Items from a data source
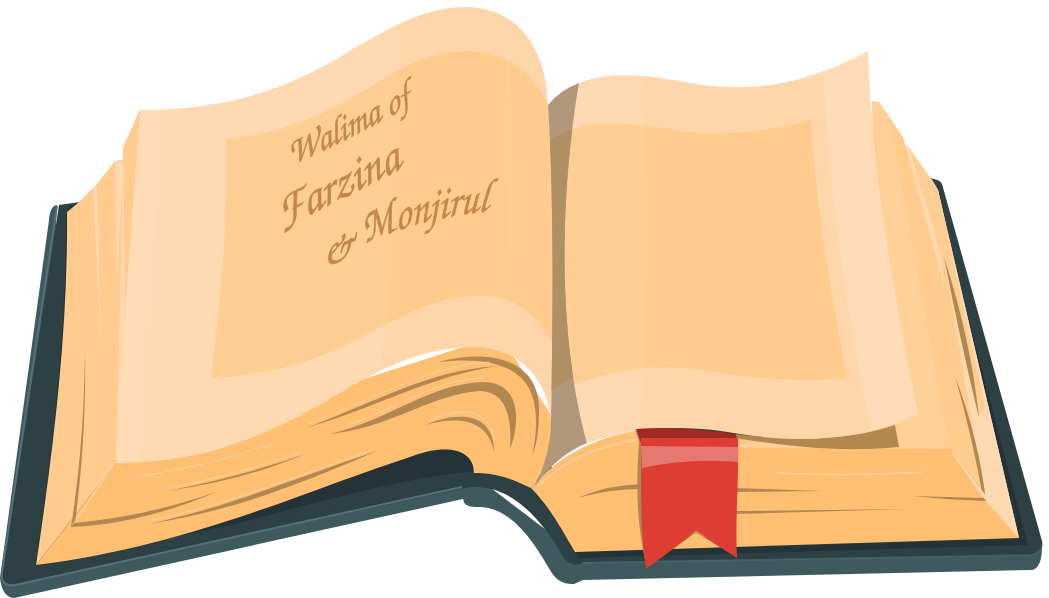
<!DOCTYPE html>
<html lang="en">
<head>
<meta charset="utf-8">
<title>Walima invitation book</title>
<style>
:root {
  --cover-edge: #3f5a5f;
  --cover-rim: #557076;
  --cover: #2d4145;
  --cover-shade: #233337;
  --paper-front: #ffc074;
  --paper-side: #ffcc8e;
  --paper-light: #ffd9b1;
  --panel: #ffce92;
  --gutter: #b1977b;
  --gutter-panel: #b18f65;
  --crease: #b38850;
  --lettering: #c4874a;
  --ribbon: #de3d33;
  --ribbon-light: #e77870;
  --ribbon-dark: #a12922;
}
html, body { margin: 0; overflow: hidden; background: #fff; }
svg { display: block; width: 1049px; height: 598px; }
.cover-edge { fill: var(--cover-edge); }
.cover { fill: var(--cover); }
.cover-shade { fill: var(--cover-shade); }
.cover-rim { fill: none; stroke: var(--cover-rim); stroke-width: 2; }
.front { fill: var(--paper-front); }
.side { fill: var(--paper-side); }
.light { fill: var(--paper-light); }
.panel { fill: var(--panel); }
.gutter { fill: var(--gutter); }
.gutter-panel { fill: var(--gutter-panel); }
.crease { fill: var(--crease); }
.sheen { fill: #fff; opacity: .07; }
.tint { fill: #ffb65e; opacity: .08; }
.lettering {
  fill: var(--lettering);
  stroke: var(--lettering);
  stroke-width: .5;
  font-family: "TeX Gyre Chorus", cursive;
  font-style: italic;
}
</style>
</head>
<body>
<svg viewBox="0 0 1049 598" role="img" aria-label="Open book with a red ribbon bookmark">
  <defs>
    <path id="left-page" d="M140 110C230 110 290 88 350 51C392 25 430 7 465 7C520 7 547 52 548 106C554 200 553 310 551 420C545 369 511 347 472 347C422 348 386 366 340 393C268 436 204 463 116 463C121 345 132 225 140 110Z"/>
    <path id="right-page" d="M579 83C614 70 648 76 690 83C758 95 812 81 868 51C872 180 898 312 918 414C872 439 802 444 740 434C688 424 638 426 587 443C558 338 559 200 579 83Z"/>
    <path id="gutter-shape" d="M548 105Q560 90 579 83C559 200 558 338 587 443Q554 457 534 488Q551 454 551 420C553 310 554 200 548 105Z"/>
    <clipPath id="left-clip"><use href="#left-page"/></clipPath>
    <clipPath id="right-clip"><use href="#right-page"/></clipPath>
    <clipPath id="gutter-clip"><use href="#gutter-shape"/></clipPath>
    <path id="line-occasion" d="M291 165Q350 140 425 97"/>
    <path id="line-first-name" d="M281 228Q340 201 415 161"/>
    <path id="line-second-name" d="M365 244Q420 217 500 210"/>
  </defs>

  <g id="cover">
    <path class="cover-edge" d="M57 205Q50 206 49 220L0 578Q2 597 14 598L463 499Q464 508 478 507C513 506 537 548 550 570Q558 585 574 584L583 580L1032 570Q1042 568 1042 546L1000 530L575 552L470 472L40 565Z"/>
    <path class="cover" d="M59 205L3 572Q0 587 14 585L460 489C505 478 538 516 558 548Q568 571 584 562L1030 555Q1044 553 1042 541L942 184Q941 180 930 178L880 300L560 470L100 300L80 202Z"/>
    <path class="cover-rim" d="M57 206L2 572Q0 587 15 585L462 487"/>
    <path class="cover-rim" d="M582 563L1030 555Q1042 553 1042 544" opacity=".4"/>
    <path class="cover-shade" d="M70 205L66 214C67 330 53 450 35 566L474 474L470 440L380 440L120 480L90 210ZM932 180L938 190L1019 539L575 552L578 558L1028 545Z"/>
    <path class="cover" d="M140 549C260 520 370 482 474 471L474 475Z"/>
  </g>

  <g id="left-pages">
    <path class="front" d="M116 463L36 565C190 546 310 489 410 457C446 443 474 449 474 473C503 473 516 482 531 488C546 472 552 450 551 415L500 335L330 390Z"/>
    <path class="side" d="M140 110L123 148L123 160L115 161L97 184L78 203L67 212C68 330 54 445 36 565L116 463L150 300Z"/>
    <path class="light" d="M140 110L123 148L121 265L116 463ZM115 161L123 160L117 284ZM93 188L97 184L101 345Z"/>
    <path class="side" d="M140 110L123 148L125 300L116 463Z"/>
    <path class="crease" d="M85 353C86 415 82 470 75 523C125 518 170 508 216 492C170 512 120 525 71 527C80 470 84 415 85 353Z"/>
    <path class="light" d="M116 463L75 523L71 526L112 464Z" opacity=".5"/>
    <g id="left-creases" class="crease">
      <path d="M167 491Q240 477 305 454Q245 480 167 491Z"/>
      <path d="M148 524C230 507 300 476 377 451C300 484 230 512 148 524Z"/>
      <path d="M306 428C380 400 430 370 498 366C430 376 380 406 306 428Z"/>
      <path d="M330 434C390 420 430 383 484 382C518 382 522 418 510 449C512 416 506 392 480 391C432 394 390 428 330 434Z"/>
      <path d="M425 425C455 412 494 410 494 452C488 421 462 415 425 425Z"/>
      <path d="M438 362C500 346 541 366 539 412Q539 440 532 456Q538 430 535 408C530 366 490 356 438 362Z"/>
    </g>
    <g fill="none" stroke="var(--paper-light)" stroke-width="1" opacity=".75">
      <path d="M135 477Q210 466 273 443M165 489Q240 474 302 452M148 521C230 504 300 475 374 449"/>
      <path d="M308 424C380 396 430 366 490 362M340 427C392 413 432 379 484 378M428 421C456 408 490 406 494 440"/>
    </g>
    <use class="light" href="#left-page"/>
    <g clip-path="url(#left-clip)">
      <path class="panel" d="M226 139C280 135 328 113 370 87C404 65 435 51 466 51C510 51 538 78 550 110L556 350C538 312 512 295 480 296C434 296 398 318 354 341C306 365 266 375 211 378C221 298 228 222 226 139Z"/>
      <path class="sheen" d="M140 110L163 108L139 465L116 465Z"/>
      <path class="tint" d="M399 0H506L512 370H380Q406 180 399 0Z"/>
      <path class="tint" d="M506 0H560V430H506Q519 200 506 0Z"/>
    </g>
  </g>

  <g id="right-pages">
    <path class="front" d="M531 488C554 460 590 438 640 430L950 449L1019 538L575 552C562 530 550 507 531 488Z"/>
    <path class="side" d="M872 101L879 102L903 137L905 145L909 149L932 180L938 190L1019 538L950 449L735 447L880 400Z"/>
    <path class="light" d="M905 145L909 147L932 180L938 190L1019 538L985 500L944 258Z"/>
    <path class="panel" d="M905 145L932 180L938 190L985 408L979 417L944 258Z"/>
    <path class="light" d="M873 101L880 102L892 129L949 449L735 448L740 439L900 430Z" opacity=".25"/>
    <path class="light" d="M905 145L909 147L942 258L944 285Z"/>
    <path class="crease" d="M944 257Q971 340 979 418Q960 340 944 257ZM955 376Q979 440 986 501Q950 500 912 496L983 498Q973 440 955 376Z"/>
    <path class="light" d="M949 449L955 455L987 497L985 500Z"/>
    <g id="right-creases" class="crease">
      <path d="M577 498Q612 483 650 484L650 489Q612 488 577 498Z"/>
      <path d="M735 488L822 491L735 492ZM735 511L910 509L735 514Z"/>
    </g>
    <path d="M776 473Q850 477 922 472M537 487C566 459 598 446 640 439" fill="none" stroke="var(--paper-light)" stroke-width="1.5" opacity=".7"/>
    <path class="crease" d="M735 434C800 442 850 440 895 425L899 447C838 453 785 446 735 438Z"/>
    <use class="light" href="#right-page"/>
    <g clip-path="url(#right-clip)">
      <path class="panel" d="M550 138C590 116 632 124 672 130C724 138 768 131 811 120C816 208 831 295 847 378C800 382 760 379 720 373C670 364 625 362 550 394Z"/>
      <path class="tint" d="M641 60H735Q740 260 787 450H638Q654 240 641 60Z"/>
      <path class="tint" d="M735 60L822 60Q833 270 875 450H787Q740 260 735 60Z"/>
      <path class="sheen" d="M822 50H880L925 440H875Q833 250 822 50Z"/>
    </g>
    <use class="gutter" href="#gutter-shape"/>
    <path class="gutter-panel" clip-path="url(#gutter-clip)" d="M545 144Q558 132 585 125V374Q565 380 545 394Z"/>
  </g>

  <g id="ribbon">
    <path class="crease" d="M635 429L645 440L647 568C636 525 636 484 639 442Z"/>
    <path d="M636 429C672 426 705 430 736 434L738 447L642 446Z" fill="var(--ribbon-dark)"/>
    <path d="M641 438H738C739 480 735 520 737 558L696 532L646 569C639 524 642 482 641 438Z" fill="var(--ribbon)"/>
    <path d="M641 446L738 447L738 462Q688 458 642 468Z" fill="var(--ribbon-light)"/>
    <path class="crease" d="M688 537L696 530L708 538L696 533Z"/>
  </g>

  <g id="invitation" class="lettering">
    <text font-size="37"><textPath href="#line-occasion" textLength="135" lengthAdjust="spacingAndGlyphs">Walima of</textPath></text>
    <text font-size="48"><textPath href="#line-first-name" textLength="135" lengthAdjust="spacingAndGlyphs">Farzina</textPath></text>
    <text font-size="44" transform="translate(324 267) rotate(-20)">&amp;</text>
    <text font-size="46"><textPath href="#line-second-name" textLength="128" lengthAdjust="spacingAndGlyphs">Monjirul</textPath></text>
  </g>
</svg>
</body>
</html>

Problem statement: Extract exactly and only the lines above from the line containing "362C500 346 541" through the line containing "0H506L512 370H380Q406 180", both end lines included.

Answer space:
      <path d="M438 362C500 346 541 366 539 412Q539 440 532 456Q538 430 535 408C530 366 490 356 438 362Z"/>
    </g>
    <g fill="none" stroke="var(--paper-light)" stroke-width="1" opacity=".75">
      <path d="M135 477Q210 466 273 443M165 489Q240 474 302 452M148 521C230 504 300 475 374 449"/>
      <path d="M308 424C380 396 430 366 490 362M340 427C392 413 432 379 484 378M428 421C456 408 490 406 494 440"/>
    </g>
    <use class="light" href="#left-page"/>
    <g clip-path="url(#left-clip)">
      <path class="panel" d="M226 139C280 135 328 113 370 87C404 65 435 51 466 51C510 51 538 78 550 110L556 350C538 312 512 295 480 296C434 296 398 318 354 341C306 365 266 375 211 378C221 298 228 222 226 139Z"/>
      <path class="sheen" d="M140 110L163 108L139 465L116 465Z"/>
      <path class="tint" d="M399 0H506L512 370H380Q406 180 399 0Z"/>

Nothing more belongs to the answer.